“So once or twice a month we have evening meetings with a sports workshop group, who represents all the different users of our sports fields.”
Before that group was formed, the city had tried to raise permit fees, a measure that was subsequently shot down. The need for such a group, and community education became apparent.
“We came back with these monthly meetings, and by doing that they agreed to raise their permit fees $5 per child and $10 per adult. It represents about $350,000 annually that’s a boost to our field maintenance budget,” explains Carr.
“It was a matter of educating them about what our costs were. Then I could sit back and let them argue among themselves about whose team is using the fields too much or not rotating them enough. Pretty soon it wasn’t so much that they were fighting against each other, but they would end up telling each other everything I told them six or seven months ago, and now they’re the ones making the decisions. By doing that Portland Parks was successful in passing a parks levy that gave us about $600,000 for sports field enhancement, and it passed overwhelmingly.”

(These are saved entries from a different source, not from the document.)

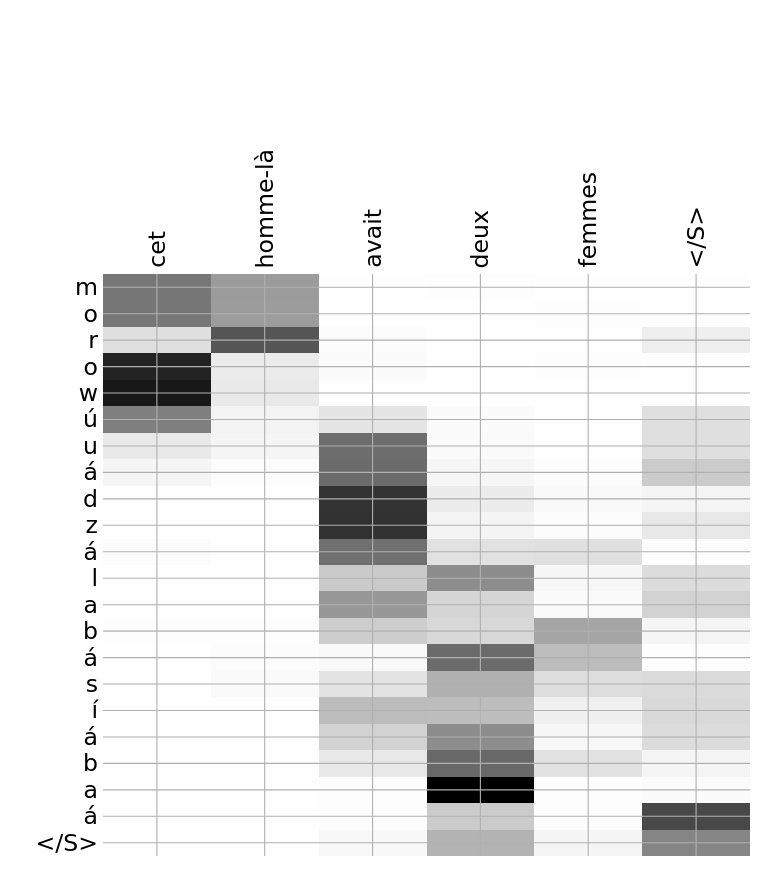
<!DOCTYPE html>
<html lang="fr">
<head>
<meta charset="utf-8">
<title>Attention matrix</title>
<style>
:root { --paper: #fff; --ink: #000; --rule: #b0b0b0; }
* { box-sizing: border-box; margin: 0; }
html, body { width: 768px; height: 895px; overflow: hidden; background: var(--paper); }
.chart {
  position: relative; width: 768px; height: 895px; padding: 0 18px 39px 0;
  display: grid; grid-template: 274px 582px / 103px 647px;
  font: 23.6px/26px "DejaVu Sans", Verdana, sans-serif; color: var(--ink);
}
.source { grid-area: 1 / 2; display: grid; grid-template-columns: repeat(6, 1fr); align-items: end; justify-items: center; padding-bottom: 6px; }
.source span { writing-mode: vertical-rl; transform: rotate(180deg); white-space: nowrap; }
.target { grid-area: 2 / 1; display: grid; grid-template-rows: repeat(22, 1fr); align-items: center; justify-items: end; padding-right: 5px; }
.target span { white-space: nowrap; }
.weights { grid-area: 2 / 2; display: grid; grid-template-rows: repeat(22, 1fr); }
.row { display: grid; grid-template-columns: repeat(6, 1fr); }
.row i { background: rgb(var(--g), var(--g), var(--g)); }
.rules { grid-area: 2 / 2; position: relative; stroke: var(--rule); stroke-width: 1.1; }
</style>
</head>
<body>
<main class="chart">
  <div class="source"><span>cet</span><span>homme-là</span><span>avait</span><span>deux</span><span>femmes</span><span>&lt;/S&gt;</span></div>
  <div class="target">
    <span>m</span><span>o</span><span>r</span><span>o</span><span>w</span><span>ú</span><span>u</span><span>á</span><span>d</span><span>z</span><span>á</span>
    <span>l</span><span>a</span><span>b</span><span>á</span><span>s</span><span>í</span><span>á</span><span>b</span><span>a</span><span>á</span><span>&lt;/S&gt;</span>
  </div>
  <div class="weights">
    <div class="row"><i style="--g:119"></i><i style="--g:155"></i><i style="--g:254"></i><i style="--g:253"></i><i style="--g:254"></i><i style="--g:254"></i></div>
    <div class="row"><i style="--g:119"></i><i style="--g:156"></i><i style="--g:254"></i><i style="--g:254"></i><i style="--g:253"></i><i style="--g:254"></i></div>
    <div class="row"><i style="--g:223"></i><i style="--g:85"></i><i style="--g:252"></i><i style="--g:254"></i><i style="--g:254"></i><i style="--g:239"></i></div>
    <div class="row"><i style="--g:35"></i><i style="--g:235"></i><i style="--g:251"></i><i style="--g:254"></i><i style="--g:253"></i><i style="--g:254"></i></div>
    <div class="row"><i style="--g:24"></i><i style="--g:233"></i><i style="--g:254"></i><i style="--g:254"></i><i style="--g:254"></i><i style="--g:254"></i></div>
    <div class="row"><i style="--g:127"></i><i style="--g:243"></i><i style="--g:229"></i><i style="--g:251"></i><i style="--g:254"></i><i style="--g:223"></i></div>
    <div class="row"><i style="--g:233"></i><i style="--g:245"></i><i style="--g:109"></i><i style="--g:250"></i><i style="--g:254"></i><i style="--g:223"></i></div>
    <div class="row"><i style="--g:245"></i><i style="--g:252"></i><i style="--g:107"></i><i style="--g:246"></i><i style="--g:252"></i><i style="--g:203"></i></div>
    <div class="row"><i style="--g:254"></i><i style="--g:254"></i><i style="--g:51"></i><i style="--g:236"></i><i style="--g:249"></i><i style="--g:245"></i></div>
    <div class="row"><i style="--g:254"></i><i style="--g:254"></i><i style="--g:49"></i><i style="--g:244"></i><i style="--g:252"></i><i style="--g:232"></i></div>
    <div class="row"><i style="--g:251"></i><i style="--g:254"></i><i style="--g:112"></i><i style="--g:225"></i><i style="--g:224"></i><i style="--g:253"></i></div>
    <div class="row"><i style="--g:254"></i><i style="--g:254"></i><i style="--g:202"></i><i style="--g:141"></i><i style="--g:247"></i><i style="--g:220"></i></div>
    <div class="row"><i style="--g:254"></i><i style="--g:254"></i><i style="--g:152"></i><i style="--g:213"></i><i style="--g:250"></i><i style="--g:210"></i></div>
    <div class="row"><i style="--g:253"></i><i style="--g:253"></i><i style="--g:205"></i><i style="--g:216"></i><i style="--g:165"></i><i style="--g:245"></i></div>
    <div class="row"><i style="--g:254"></i><i style="--g:252"></i><i style="--g:249"></i><i style="--g:107"></i><i style="--g:188"></i><i style="--g:253"></i></div>
    <div class="row"><i style="--g:254"></i><i style="--g:250"></i><i style="--g:227"></i><i style="--g:176"></i><i style="--g:221"></i><i style="--g:219"></i></div>
    <div class="row"><i style="--g:254"></i><i style="--g:254"></i><i style="--g:188"></i><i style="--g:189"></i><i style="--g:240"></i><i style="--g:217"></i></div>
    <div class="row"><i style="--g:254"></i><i style="--g:254"></i><i style="--g:210"></i><i style="--g:141"></i><i style="--g:247"></i><i style="--g:220"></i></div>
    <div class="row"><i style="--g:254"></i><i style="--g:254"></i><i style="--g:232"></i><i style="--g:105"></i><i style="--g:226"></i><i style="--g:245"></i></div>
    <div class="row"><i style="--g:254"></i><i style="--g:254"></i><i style="--g:253"></i><i style="--g:0"></i><i style="--g:253"></i><i style="--g:251"></i></div>
    <div class="row"><i style="--g:254"></i><i style="--g:254"></i><i style="--g:253"></i><i style="--g:203"></i><i style="--g:253"></i><i style="--g:72"></i></div>
    <div class="row"><i style="--g:254"></i><i style="--g:254"></i><i style="--g:248"></i><i style="--g:179"></i><i style="--g:245"></i><i style="--g:133"></i></div>
  </div>
  <svg class="rules" width="647" height="582" viewBox="0 0 647 582" aria-hidden="true">
    <defs>
      <line id="across" x2="647"/>
      <line id="down" y2="582"/>
    </defs>
    <use href="#down" x="53.9"/><use href="#down" x="161.7"/><use href="#down" x="269.6"/><use href="#down" x="377.4"/><use href="#down" x="485.2"/><use href="#down" x="593.1"/>
    <use href="#across" y="13.2"/><use href="#across" y="39.7"/><use href="#across" y="66.1"/><use href="#across" y="92.6"/><use href="#across" y="119"/><use href="#across" y="145.5"/>
    <use href="#across" y="172"/><use href="#across" y="198.4"/><use href="#across" y="224.9"/><use href="#across" y="251.3"/><use href="#across" y="277.8"/><use href="#across" y="304.2"/>
    <use href="#across" y="330.7"/><use href="#across" y="357.1"/><use href="#across" y="383.6"/><use href="#across" y="410"/><use href="#across" y="436.5"/><use href="#across" y="463"/>
    <use href="#across" y="489.4"/><use href="#across" y="515.9"/><use href="#across" y="542.3"/><use href="#across" y="568.8"/>
  </svg>
</main>
</body>
</html>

Carr also collaborates closely with educational extension agents, like Oregon State University. Rockville reports similar collaborative success with its local universities, as well as other educational opportunities, such as an annual sports field workshop Camden Yards holds at its stadium.
“OSU is offering independent testing on grass seeds and turf performance. As a municipal agency we are active in getting involved in those trials, and getting the information from their research,” says Carr.
“We also provide similar information, but under real-time circumstances — like a sports field that’s using a particular variety of grass seed, the cultural practices we’re using, tracking our efforts and tracking our data. The extension agent can use that information and bring their students to our location on a field day, talk with me and walk a site. It seems like a natural for us, and means a tremendous amount to me from a management standpoint, but is equally important for apprenticeships and people working for us who want to go further with their education.”